My day seems to have slipped away with little evidence of productivity. I began with great hopes of accomplishment, praying for the will of God to fall afresh upon the earth and for His Spirit to sweep me along in accord with it all. Within a couple of hours, all clients cancelled. I thought I’d redeem the day by making progress on my novel…but the mouse and keyboard proved unresponsive. Halfway through reorganizing the guest room closet to find extra computer components, my cell phone rang downstairs. Happy to offer a small modicum of help to the caller, I paced the first floor of my home and noticed neglected housekeeping tasks. As the call ended, a buzzer drew my attention from rearranging clutter. The laundry phenomenon remained–the chore which can never be finished–yet I persevered in the quest for an empty hamper. I decided to sort the mail before starting on my writing. By the time I had tucked the important documents into their places, I needed to leave home. A quick stop on the way to the prayer center put me behind. One son needed to go to an appointment. Once home, my other son requested pizza. I left again, returning to make another twenty minute stab at the impossible laundry mission. News, thirty minutes with my husband, and the night has fallen. I stare at my blank day and wonder what God thinks of how we spend time.

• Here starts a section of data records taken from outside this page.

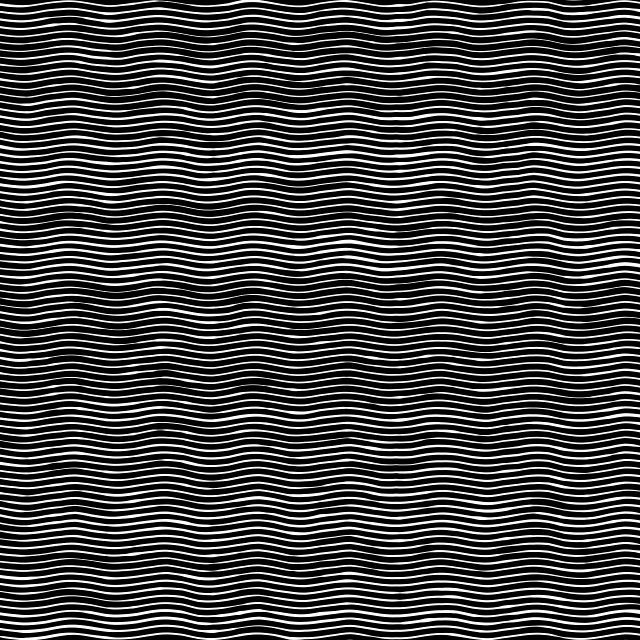
Write a WebGL 2 fragment shader that draws this pattern.

```glsl
#version 300 es
precision highp float;
// Stacked thin white lines on black, each bent by the same shallow ripple.
// Knotted linear noise makes the ripple uneven, while row noise and
// a few pale bands vary the line weight.
#define ROWS 85.0
#define WAVES 6.9
#define FIRST_CREST 0.108
#define WAVE_HEIGHT 0.0042
#define KNOTS 42.0
#define KNOT_HEIGHT 0.0028
#define LINE_WIDTH 0.26
#define WIDTH_VARIATION 0.16
#define SMUDGE 0.14
#define EDGE_PIXELS 0.9
#define INK vec3(0.0)
#define PAPER vec3(0.99)

uniform vec2 u_resolution;
out vec4 fragColor;

float hash(vec2 p) {
    return fract(sin(dot(p, vec2(127.1, 311.7))) * 43758.5453);
}

// Linear interpolation leaves visible corners at the knots.
float knotNoise(vec2 p) {
    vec2 cell = floor(p);
    vec2 f = p - cell;
    float low = mix(hash(cell), hash(cell + vec2(1.0, 0.0)), f.x);
    float high = mix(hash(cell + vec2(0.0, 1.0)), hash(cell + 1.0), f.x);
    return mix(low, high, f.y);
}

// Triangle wave with flattened crests and troughs, from -1 to 1.
float ripple(float x) {
    float triangle = 1.0 - 4.0 * abs(fract(x + 0.5) - 0.5);
    return clamp(-1.0 + 2.0 * abs(2.0 * fract(x + 0.5) - 1.0), -0.85, 0.85)
        * -0.25 + 0.75 * sin(1.5708 * triangle);
}

// Vertical displacement; neighbouring rows share most of it.
float displacement(vec2 uv) {
    float drift = 0.012 * (knotNoise(vec2(3.0, uv.y * 14.0)) - 0.5);
    float wave = WAVE_HEIGHT * ripple((uv.x - FIRST_CREST + drift) * WAVES);
    float shared = knotNoise(vec2(uv.x * KNOTS, 7.0)) - 0.5;
    float local = knotNoise(vec2(uv.x * KNOTS, uv.y * ROWS * 0.3)) - 0.5;
    return wave + KNOT_HEIGHT * (0.5 * shared + 0.6 * local);
}

float band(float y, float center, float radius) {
    float d = (y - center) / radius;
    return exp(-d * d);
}

// Stroke width as a fraction of the row pitch.
float strokeWidth(float row, float x) {
    float y = row / ROWS;
    float width = LINE_WIDTH;
    width += WIDTH_VARIATION * (knotNoise(vec2(11.0, row * 0.45)) - 0.5);
    width += 0.05 * (hash(vec2(row, 5.0)) - 0.5);
    width += 0.10 * (band(y, 0.61, 0.012) + band(y, 0.03, 0.015));
    width += 0.06 * (band(y, 0.505, 0.012) + band(y, 0.36, 0.012));
    width -= 0.09 * (band(y, 0.922, 0.012) + band(y, 0.40, 0.018));
    width -= 0.05 * band(y, 0.12, 0.010);

    // Short swollen or starved stretches along single strokes.
    float wear = knotNoise(vec2(x * 24.0, row * 7.0 + 31.0)) - 0.5;
    width += SMUDGE * sign(wear) * smoothstep(0.22, 0.46, abs(wear));
    return max(width, 0.10);
}

void main() {
    vec2 uv = gl_FragCoord.xy / u_resolution;
    float rowPosition = (uv.y - displacement(uv)) * ROWS;
    float row = floor(rowPosition);
    float fromCenter = abs(rowPosition - row - 0.5);

    float halfWidth = 0.5 * strokeWidth(row, uv.x);
    float edge = 0.5 * EDGE_PIXELS * ROWS / u_resolution.y;
    float line = clamp((halfWidth - fromCenter) / (2.0 * edge) + 0.5, 0.0, 1.0);
    fragColor = vec4(mix(INK, PAPER, line), 1.0);
}
```
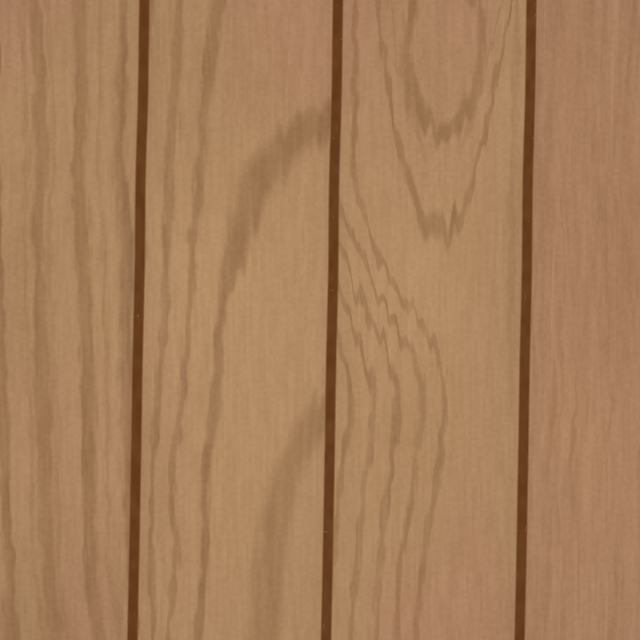
This texture is drawn by a WebGL 2 fragment shader. Its source:

```glsl
#version 300 es
precision highp float;
// Wood panelling: four slightly leaning planks parted by three dark grooves.
// Each plank has its own grain field (streaks, arches, a nested oval figure,
// or straight fibres), roughened by value noise stretched along the wood.
uniform vec2 u_resolution;
out vec4 fragColor;

float hash(vec2 p) {
  vec3 q = fract(vec3(p.xyx) * 0.1031);
  q += dot(q, q.yzx + 33.33);
  return fract((q.x + q.y) * q.z);
}

float noise(vec2 p) {
  vec2 i = floor(p), f = fract(p);
  f = f * f * (3.0 - 2.0 * f);
  return mix(mix(hash(i), hash(i + vec2(1, 0)), f.x),
             mix(hash(i + vec2(0, 1)), hash(i + vec2(1, 1)), f.x), f.y);
}

// Soft stripe around d = 0 with half width w
float band(float d, float w) {
  return 1.0 - smoothstep(0.25 * w, w, abs(d));
}

// Stripes at every multiple of step
float stripes(float d, float gap, float w) {
  return band((fract(d / gap + 0.5) - 0.5) * gap, w);
}

// Wavy upright streaks that drift sideways
float streakGrain(vec2 p) {
  float g = p.x + 0.24 * p.y - 0.08 * p.y * p.y;
  float swell = 0.035 + 0.03 * noise(vec2(floor(g * 4.5), p.y * 5.0));
  return 0.75 * stripes(g - 0.6, 0.22, swell) + 0.3 * stripes(g - 0.53, 0.13, 0.02);
}

// Streaks on the left, broad arches sweeping to the right edge
float archGrain(vec2 p) {
  float left = p.x / (1.0 + 1.0 * p.y * p.y);
  float grain = 0.75 * stripes(left, 0.098, 0.024) * (1.0 - smoothstep(0.22, 0.26, left));
  float upper = p.x - 0.35 - 0.1 * p.y - 0.47 * exp(9.8 * (p.y - 0.8));
  float lower = p.x - 0.66 - 0.28 * exp(7.0 * (p.y - 0.35));
  grain += 0.9 * band(upper, 0.04 + 0.2 * smoothstep(0.5, 0.82, p.y));
  grain += 0.65 * band(lower, 0.12);
  return grain;
}

// Oval with nested cups above, lines fanning from the left edge below
float ovalGrain(vec2 p) {
  float dx = p.x - 0.55;
  float cup = p.y - 3.0 * dx * dx;
  float oval = length(vec2(dx / 0.18, (p.y - 0.925) / 0.12));
  float cups = 0.85 * band(oval - 1.07, 0.2) + 0.75 * band(cup - 0.635, 0.028)
             + 0.35 * band(cup - 0.74, 0.018) * smoothstep(0.06, 0.14, abs(dx));
  float fan = p.x + 0.5 * smoothstep(0.36, 0.74, p.y) - 0.12 * smoothstep(0.0, 0.45, p.y);
  float lines = 0.65 * stripes(fan - 0.01, 0.118, 0.026) * (1.0 - smoothstep(0.5, 0.56, fan));
  lines += 0.4 * band(p.x - 0.93, 0.03) * smoothstep(0.3, 0.5, p.y);
  return mix(lines, cups, smoothstep(0.52, 0.6, cup));
}

// Straight, thin fibres
float fibreGrain(vec2 p) {
  return 0.55 * noise(vec2(p.x * 42.0, p.y * 3.0)) * noise(vec2(p.x * 90.0, p.y * 9.0))
       + 0.12 * stripes(p.x, 0.13, 0.03);
}

void main() {
  vec2 uv = gl_FragCoord.xy / u_resolution;

  // Plank index and position across the plank
  float lean = 0.207 + 0.0185 * uv.y + 0.0015 * (noise(vec2(3.0, uv.y * 7.0)) - 0.5);
  float across = (uv.x - lean) / 0.3025;
  float plank = floor(across);
  vec2 p = vec2(across - plank, uv.y);

  // Roughened grain coordinates
  vec2 q = p;
  q.x += 0.045 * (noise(vec2(across * 4.0, uv.y * 8.0)) - 0.5);
  q.x += 0.026 * (noise(uv * vec2(170.0, 38.0)) - 0.5);
  q.y += 0.04 * (noise(uv * vec2(110.0, 9.0)) - 0.5);
  float grain = plank < 0.0 ? streakGrain(q) : plank < 1.0 ? archGrain(q)
              : plank < 2.0 ? ovalGrain(q) : fibreGrain(q);
  grain *= 0.65 + 0.5 * noise(uv * vec2(90.0, 10.0));

  // Base tone with broad clouds, brightest near the middle
  float cloud = noise(uv * vec2(6.0, 3.5) + plank * 7.0);
  vec3 wood = mix(vec3(0.66, 0.51, 0.365), vec3(0.695, 0.545, 0.392), cloud);
  wood *= 1.02 - 0.13 * dot(uv - 0.5, uv - 0.5);
  float rosy = smoothstep(0.45, 0.85, noise(uv * vec2(8.0, 3.0) + 19.0));
  wood += vec3(0.0, -0.018, 0.004) * max(rosy, step(2.0, plank));
  wood = mix(wood, vec3(0.565, 0.415, 0.285), 0.85 * clamp(grain, 0.0, 1.0));

  // Fine fibres, pale threads and speckle
  wood += 0.028 * (noise(uv * vec2(230.0, 22.0)) - 0.5);
  wood += 0.022 * (noise(uv * 210.0) - 0.5);
  float thread = smoothstep(0.78, 0.95, noise(vec2(uv.x * 150.0 - uv.y * 2.8, uv.y * 2.0)));
  wood += 0.03 * thread * (plank > 1.5 ? 1.0 : 0.25);

  // Grooves with a soft shaded rim and a few pale chips
  float edge = abs(across - round(across)) * 0.3025;
  wood *= 1.0 - 0.06 * exp(-edge * 60.0);
  vec3 groove = vec3(0.40, 0.24, 0.12) + 0.035 * (noise(uv * vec2(120.0, 60.0)) - 0.5);
  float chip = smoothstep(0.93, 0.99, noise(uv * vec2(190.0, 130.0) + 5.0));
  groove = mix(groove, vec3(0.59, 0.44, 0.30), 0.4 * chip);
  float soft = max(0.0022, 0.75 / u_resolution.x);
  wood = mix(groove, wood, smoothstep(0.0078 - soft, 0.0078 + soft, edge));

  fragColor = vec4(wood, 1.0);
}
```
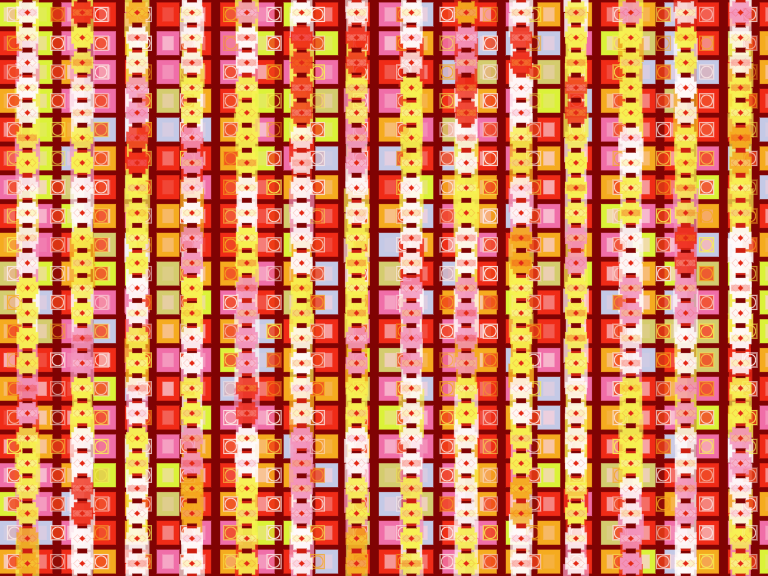
A Shadertoy shader for this pattern:

```glsl
// Woven bands: a maroon ground with 20 rows of framed tiles, a wider-spaced grid
// of circle-in-square ornaments, and 14 glowing vertical ribbons of 23 links each.
// Each layer is a repeated cell, coloured by hash and drawn with box distances.

const vec3 MAROON = vec3(0.50, 0.01, 0.01);
const vec3 RED    = vec3(0.94, 0.17, 0.09);
const vec3 ORANGE = vec3(0.96, 0.67, 0.12);
const vec3 YELLOW = vec3(0.97, 0.95, 0.32);
const vec3 PINK   = vec3(0.94, 0.43, 0.66);
const vec3 PALE   = vec3(0.99, 0.93, 0.92);
const vec3 SILVER = vec3(0.77, 0.79, 0.90);
const vec3 KHAKI  = vec3(0.83, 0.80, 0.43);

float hash(vec2 id, float seed) {
    vec3 q = fract(vec3(id.xyx + seed * 7.13) * vec3(0.1031, 0.1030, 0.0973));
    q += dot(q, q.yzx + 33.33);
    return fract((q.x + q.y) * q.z);
}

float boxDist(vec2 p, vec2 halfSize) {
    vec2 d = abs(p) - halfSize;
    return max(d.x, d.y);
}

float diamondDist(vec2 p, float radius) {
    return (abs(p.x) + abs(p.y) - radius) * 0.7071;
}

// Coverage of a distance, smoothed over about one pixel
float fill(float d, float px) {
    return 1.0 - smoothstep(-0.5 * px, 0.5 * px, d);
}

float stroke(float d, float width, float px) {
    return fill(abs(d) - 0.5 * width, px);
}

vec3 tileColor(float h) {
    if (h < 0.32) return RED;
    if (h < 0.53) return ORANGE;
    if (h < 0.70) return PINK;
    if (h < 0.81) return mix(YELLOW, vec3(0.72, 0.95, 0.10), 0.45);
    return h < 0.92 ? SILVER : KHAKI;
}

vec3 ribbonColor(float h) {
    if (h < 0.33) return vec3(1.0, 0.98, 0.98);
    if (h < 0.68) return YELLOW;
    if (h < 0.82) return mix(PINK, PALE, 0.3);
    return h < 0.92 ? RED : ORANGE;
}

// Framed tile with a lighter panel
vec3 drawTiles(vec3 base, vec2 p, float px) {
    vec2 pitch = vec2(0.0551, 0.05);
    vec2 g = (p - vec2(0.0438, 0.0)) / pitch;
    vec2 id = floor(g);
    vec2 q = (fract(g) - 0.5) * pitch;
    vec3 tint = tileColor(hash(id, 1.0));
    vec3 panel = mix(tint, vec3(0.98, 0.82, 0.86), 0.15 + 0.65 * hash(id, 2.0));
    base = mix(base, tint, fill(boxDist(q, vec2(0.0197, 0.0208)), px));
    return mix(base, panel, fill(boxDist(q, vec2(0.0098, 0.0122)), px));
}

// Circle inscribed in a square, sometimes on a red ground
vec3 drawOrnaments(vec3 base, vec2 p, float px) {
    vec2 pitch = vec2(0.0751, 0.05);
    vec2 g = (p - vec2(0.0252, 0.025)) / pitch + 0.5;
    vec2 id = floor(g);
    vec2 q = (fract(g) - 0.5) * pitch;
    float h = hash(id, 3.0);
    vec3 ink = h < 0.6 ? PALE : (h < 0.8 ? YELLOW : ORANGE);
    float square = boxDist(q, vec2(0.0122));
    float ring = length(q) - 0.0100;
    float ground = hash(id, 4.0) < 0.55 ? 0.8 : 0.15;
    base = mix(base, RED + vec3(0.0, 0.08, 0.0), ground * fill(square, px));
    float lines = max(stroke(square, 0.0018, px), stroke(ring, 0.0019, px));
    return mix(base, ink, (0.5 + 0.5 * hash(id, 5.0)) * lines);
}

// Centre of the nearest link in xy, its index in zw
vec4 linkCell(vec2 p, vec2 pitch, float shift) {
    vec2 g = p / pitch + vec2(0.0, shift);
    return vec4((fract(g) - 0.5) * pitch, floor(g));
}

// Translucent outer bands, staggered by half a link
vec3 drawWings(vec3 base, vec2 p, vec2 pitch, float px) {
    vec4 c = linkCell(p, pitch, 0.5);
    vec3 tint = ribbonColor(hash(floor(c.zw * vec2(1.0, 0.5)), 6.0));
    float reach = 0.0175 + 0.0050 * hash(c.zw, 7.0);
    float cover = fill(boxDist(c.xy, vec2(reach, 0.0207)), px);
    return mix(base, tint, cover * (0.62 + 0.3 * hash(c.zw, 8.0)));
}

// Bright links with sheer cross bands, a small diamond and dark joints
vec3 drawLinks(vec3 base, vec2 p, vec2 pitch, float px) {
    vec4 c = linkCell(p, pitch, 0.0);
    vec2 q = c.xy;
    vec3 tint = ribbonColor(hash(floor(c.zw * vec2(1.0, 0.5)), 9.0));
    float body = min(boxDist(q, vec2(0.0145, 0.0195)), boxDist(q, vec2(0.0190, 0.0105)));
    base = mix(base, tint, fill(body, px) * (0.76 + 0.22 * hash(c.zw, 10.0)));
    vec3 glow = mix(tint, ribbonColor(hash(c.zw, 11.0)), 0.45);
    base = mix(base, glow, 0.65 * fill(boxDist(q, vec2(0.0165, 0.0055)), px));
    float lattice = stroke(diamondDist(abs(q) - vec2(0.0085, 0.0), 0.0065), 0.0012, px);
    base = mix(base, mix(tint, RED, 0.5), 0.4 * lattice);
    base = mix(base, RED * 0.95, fill(diamondDist(q, 0.0048), px));
    vec2 joint = vec2(q.x, 0.5 * pitch.y - abs(q.y));
    vec3 shade = mix(MAROON, RED, 0.7 * step(0.7, hash(c.zw, 12.0)));
    return mix(base, shade, fill(boxDist(joint, vec2(0.0085, 0.0042)), px));
}

void mainImage(out vec4 fragColor, in vec2 fragCoord) {
    vec2 p = fragCoord / iResolution.y;
    float px = 1.5 / iResolution.y;
    vec2 ribbonPitch = vec2(iResolution.x / iResolution.y / 14.0, 1.0 / 23.0);
    vec3 color = drawTiles(MAROON, p, px);
    color = drawWings(color, p, ribbonPitch, px);
    color = drawOrnaments(color, p, px);
    color = drawLinks(color, p, ribbonPitch, px);
    fragColor = vec4(color, 1.0);
}
```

Time cannot affect the infinite God. His eternal nature and ways exist beyond its limitations. We might have enjoyed the same boundless life, if we hadn’t brought the entropy and agony of age upon ourselves by choosing sin in the Garden of Eden. The Almighty Father planned to resolve our fatal curse in the moment we caused it. He loved us enough to send His Son to lay aside infinity, dwell in hour-bound flesh, and bear our burden to His own torturous death.

Jesus understands a life lived in time, though He exists beyond its bounds in His glorified form. I look to His life, desperate to find out how He would evaluate my use of time. Some days, Jesus fed, healed, or taught thousands. Other days, He talked with a handful of His friends. For forty days, Jesus fasted in the wilderness with no human companions. The gospel seems devoid of quantitative measures to declare Jesus’ time well spent. No productivity quotients appear in His ministry, and He models no consistent formula for scheduling a day.

Isaiah 55:8

“For my thoughts are not your thoughts, neither are your ways my ways,” declares the LORD.

While the world demands accomplished tasks, earned income, and tidy lists, God measures time by how we give it away. The moments I spent in prayer, worship, and sharing His love and kindness with others provided a more beautiful measure of eternal living than those when I found myself distracted by untidiness. Even the brief kisses to my husband and smiles at my sons lasted with un-ticked, un-tocked quality.

Maybe I’ll ignore the laundry, just for tomorrow, and use a few extra moments to see where the Spirit sweeps my soul.